Rose rejects theories of murder in this case partly because to believe them would mean a conspiracy existed among multiple law enforcement and state agencies. He blames Moore, the U.S. attorney, for allowing the case to drag on and says several black leaders in the community have backed away from support of the Johnsons.
“I do not want to minimize the grief this family has been through,” Rose says, “but you cannot make a murder out of an accident.”
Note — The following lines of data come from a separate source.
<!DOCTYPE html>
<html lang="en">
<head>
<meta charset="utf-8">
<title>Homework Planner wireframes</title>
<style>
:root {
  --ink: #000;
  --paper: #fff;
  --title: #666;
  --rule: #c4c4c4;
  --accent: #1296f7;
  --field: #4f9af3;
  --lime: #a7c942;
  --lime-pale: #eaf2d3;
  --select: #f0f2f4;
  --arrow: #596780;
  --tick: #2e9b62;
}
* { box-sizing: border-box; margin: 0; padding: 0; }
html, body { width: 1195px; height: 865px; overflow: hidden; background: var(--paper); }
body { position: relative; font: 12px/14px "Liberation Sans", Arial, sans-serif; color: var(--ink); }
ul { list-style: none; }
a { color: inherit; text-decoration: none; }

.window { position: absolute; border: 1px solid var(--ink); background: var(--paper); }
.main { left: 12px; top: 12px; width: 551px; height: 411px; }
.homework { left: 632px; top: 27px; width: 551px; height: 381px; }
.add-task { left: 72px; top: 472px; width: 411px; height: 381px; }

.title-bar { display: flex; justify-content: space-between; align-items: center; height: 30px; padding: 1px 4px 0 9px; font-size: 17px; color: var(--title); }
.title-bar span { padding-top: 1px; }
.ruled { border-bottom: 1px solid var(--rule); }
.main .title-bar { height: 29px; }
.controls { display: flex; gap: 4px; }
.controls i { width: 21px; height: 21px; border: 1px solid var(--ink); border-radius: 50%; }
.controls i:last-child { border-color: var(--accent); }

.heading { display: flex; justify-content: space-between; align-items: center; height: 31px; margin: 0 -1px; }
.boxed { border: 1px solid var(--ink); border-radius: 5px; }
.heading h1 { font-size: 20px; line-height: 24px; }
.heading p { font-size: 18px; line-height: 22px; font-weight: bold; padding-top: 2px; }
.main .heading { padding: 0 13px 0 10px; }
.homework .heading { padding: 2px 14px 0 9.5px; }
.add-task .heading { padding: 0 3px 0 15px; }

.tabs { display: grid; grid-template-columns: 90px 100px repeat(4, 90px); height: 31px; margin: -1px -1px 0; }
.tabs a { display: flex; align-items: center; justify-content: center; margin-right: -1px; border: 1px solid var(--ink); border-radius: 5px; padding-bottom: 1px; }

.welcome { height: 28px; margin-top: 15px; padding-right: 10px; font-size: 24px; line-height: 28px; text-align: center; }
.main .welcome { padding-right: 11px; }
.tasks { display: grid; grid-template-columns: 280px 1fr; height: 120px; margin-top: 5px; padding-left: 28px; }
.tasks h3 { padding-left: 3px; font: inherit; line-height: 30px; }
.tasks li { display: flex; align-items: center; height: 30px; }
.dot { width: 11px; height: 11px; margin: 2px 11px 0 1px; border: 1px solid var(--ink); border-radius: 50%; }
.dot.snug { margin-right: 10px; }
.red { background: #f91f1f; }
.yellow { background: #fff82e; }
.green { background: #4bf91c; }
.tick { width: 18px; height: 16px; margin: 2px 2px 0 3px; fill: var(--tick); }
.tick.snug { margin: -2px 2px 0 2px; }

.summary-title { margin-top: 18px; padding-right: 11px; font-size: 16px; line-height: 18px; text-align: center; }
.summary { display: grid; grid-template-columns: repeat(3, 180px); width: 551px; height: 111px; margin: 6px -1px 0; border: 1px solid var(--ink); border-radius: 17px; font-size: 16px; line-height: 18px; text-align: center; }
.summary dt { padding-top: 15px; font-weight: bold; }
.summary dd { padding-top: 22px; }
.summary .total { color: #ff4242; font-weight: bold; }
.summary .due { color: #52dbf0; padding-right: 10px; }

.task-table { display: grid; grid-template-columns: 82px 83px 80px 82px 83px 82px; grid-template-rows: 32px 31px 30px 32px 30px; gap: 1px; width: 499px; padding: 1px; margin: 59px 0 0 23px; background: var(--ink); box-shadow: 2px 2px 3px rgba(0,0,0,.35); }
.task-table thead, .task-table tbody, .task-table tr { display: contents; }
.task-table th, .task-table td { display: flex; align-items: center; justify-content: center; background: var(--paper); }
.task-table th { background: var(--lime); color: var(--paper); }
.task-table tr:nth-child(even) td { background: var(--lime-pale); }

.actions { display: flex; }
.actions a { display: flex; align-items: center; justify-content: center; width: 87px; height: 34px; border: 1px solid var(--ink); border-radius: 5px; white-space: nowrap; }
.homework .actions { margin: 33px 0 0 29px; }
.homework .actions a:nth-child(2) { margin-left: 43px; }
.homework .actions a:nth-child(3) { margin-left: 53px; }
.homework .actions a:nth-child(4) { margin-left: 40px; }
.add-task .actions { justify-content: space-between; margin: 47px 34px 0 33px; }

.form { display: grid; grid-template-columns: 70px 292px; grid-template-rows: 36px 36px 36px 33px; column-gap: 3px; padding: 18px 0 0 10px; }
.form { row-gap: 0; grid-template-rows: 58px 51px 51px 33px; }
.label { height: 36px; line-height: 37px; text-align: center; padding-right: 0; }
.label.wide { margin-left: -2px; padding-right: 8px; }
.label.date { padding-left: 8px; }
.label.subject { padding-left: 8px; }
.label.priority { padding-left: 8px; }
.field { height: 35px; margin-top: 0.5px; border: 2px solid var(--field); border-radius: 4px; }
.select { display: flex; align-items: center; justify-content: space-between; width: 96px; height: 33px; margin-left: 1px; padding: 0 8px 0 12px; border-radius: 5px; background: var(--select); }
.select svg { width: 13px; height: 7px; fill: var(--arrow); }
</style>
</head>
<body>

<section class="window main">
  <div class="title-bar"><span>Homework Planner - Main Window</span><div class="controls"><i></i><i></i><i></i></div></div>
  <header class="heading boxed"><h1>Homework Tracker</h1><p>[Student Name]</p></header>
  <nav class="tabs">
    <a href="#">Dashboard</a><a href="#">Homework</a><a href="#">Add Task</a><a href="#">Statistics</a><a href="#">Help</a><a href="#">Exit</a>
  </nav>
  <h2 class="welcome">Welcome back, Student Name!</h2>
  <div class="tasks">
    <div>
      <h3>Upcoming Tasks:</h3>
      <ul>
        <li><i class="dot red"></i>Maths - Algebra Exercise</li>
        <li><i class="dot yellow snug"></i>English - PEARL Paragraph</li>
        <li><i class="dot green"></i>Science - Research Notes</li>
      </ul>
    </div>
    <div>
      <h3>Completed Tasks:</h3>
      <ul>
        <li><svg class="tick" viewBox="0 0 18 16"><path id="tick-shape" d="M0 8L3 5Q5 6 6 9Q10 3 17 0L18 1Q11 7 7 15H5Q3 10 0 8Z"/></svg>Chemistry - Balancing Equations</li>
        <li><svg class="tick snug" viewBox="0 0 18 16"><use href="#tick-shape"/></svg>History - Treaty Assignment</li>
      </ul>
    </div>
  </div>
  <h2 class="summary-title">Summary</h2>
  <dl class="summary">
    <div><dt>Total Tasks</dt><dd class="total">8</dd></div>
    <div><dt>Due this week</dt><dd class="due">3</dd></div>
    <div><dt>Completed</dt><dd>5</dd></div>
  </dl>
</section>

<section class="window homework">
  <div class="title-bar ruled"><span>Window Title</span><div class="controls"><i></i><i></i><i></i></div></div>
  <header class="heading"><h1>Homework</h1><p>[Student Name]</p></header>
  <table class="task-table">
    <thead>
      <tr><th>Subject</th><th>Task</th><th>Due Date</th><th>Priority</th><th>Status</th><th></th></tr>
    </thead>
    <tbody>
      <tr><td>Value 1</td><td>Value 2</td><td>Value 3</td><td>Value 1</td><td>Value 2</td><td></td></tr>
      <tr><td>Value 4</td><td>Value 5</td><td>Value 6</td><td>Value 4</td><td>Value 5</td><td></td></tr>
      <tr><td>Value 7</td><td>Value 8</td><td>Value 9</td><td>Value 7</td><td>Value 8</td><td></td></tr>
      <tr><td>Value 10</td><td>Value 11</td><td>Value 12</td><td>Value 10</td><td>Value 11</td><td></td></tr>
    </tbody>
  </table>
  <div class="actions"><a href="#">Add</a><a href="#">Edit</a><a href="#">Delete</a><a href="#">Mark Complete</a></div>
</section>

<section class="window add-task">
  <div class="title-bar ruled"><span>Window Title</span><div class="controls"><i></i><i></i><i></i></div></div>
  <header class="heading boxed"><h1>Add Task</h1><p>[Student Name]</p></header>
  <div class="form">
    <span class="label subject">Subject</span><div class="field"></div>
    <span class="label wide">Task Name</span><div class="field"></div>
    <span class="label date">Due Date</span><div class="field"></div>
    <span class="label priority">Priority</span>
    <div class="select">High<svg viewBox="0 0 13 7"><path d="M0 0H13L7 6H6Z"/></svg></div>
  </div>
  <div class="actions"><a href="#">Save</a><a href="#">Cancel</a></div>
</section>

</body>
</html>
Long before Rose came to that conclusion, his SCLC hired Touchton, who was president of the local NAACP four times, and gave her the title of investigator. Touchton, who is white, reviewed case files and conducted interviews with students and medical personnel and law enforcement to look for evidence of murder and a cover-up. She says she could find none.
She was secretary of the Valdosta NAACP at the time of the incident and originally was assigned by the state NAACP to aid the Johnsons and their attorney in investigating the case. Touchton says the state NAACP would not budge in its belief that Johnson was murdered despite evidence the death was an accident. She resigned from the local NAACP.
Acrimony has spilled onto the Internet and social media. Rose says the Bell family sold its home and moved to a gated community. They filed a lawsuit seeking $5 million in damages against Ebony magazine, which published a report that the Bells were guilty of murder — the story used pseudonyms “Chris and Clark Martin” for the Bell brothers.
McPherson, whose Valdosta teams have won multiple state championships, says Bell is among the best to play for him. “I have players who have gone on to Division I and play in the NFL, and Brian is right there with the others as far as talent,” McPherson says. “This is a great player with nowhere to go.”
Johnson’s death did not create a racial division on his team, McPherson says. “The kids didn’t talk about it,” he says.
Johnson played football as a freshman at Lowndes in 2011. He was a safety. He didn’t play in 2012 as a sophomore but came to McPherson after that season and said he wanted to play again.
“The week he died was the week he was going to start weight training and get back into it,” McPherson says. “I wanted him back in the program. He was a great kid; he really was.”
Source: USA Today | Ray Glier and Erik Brady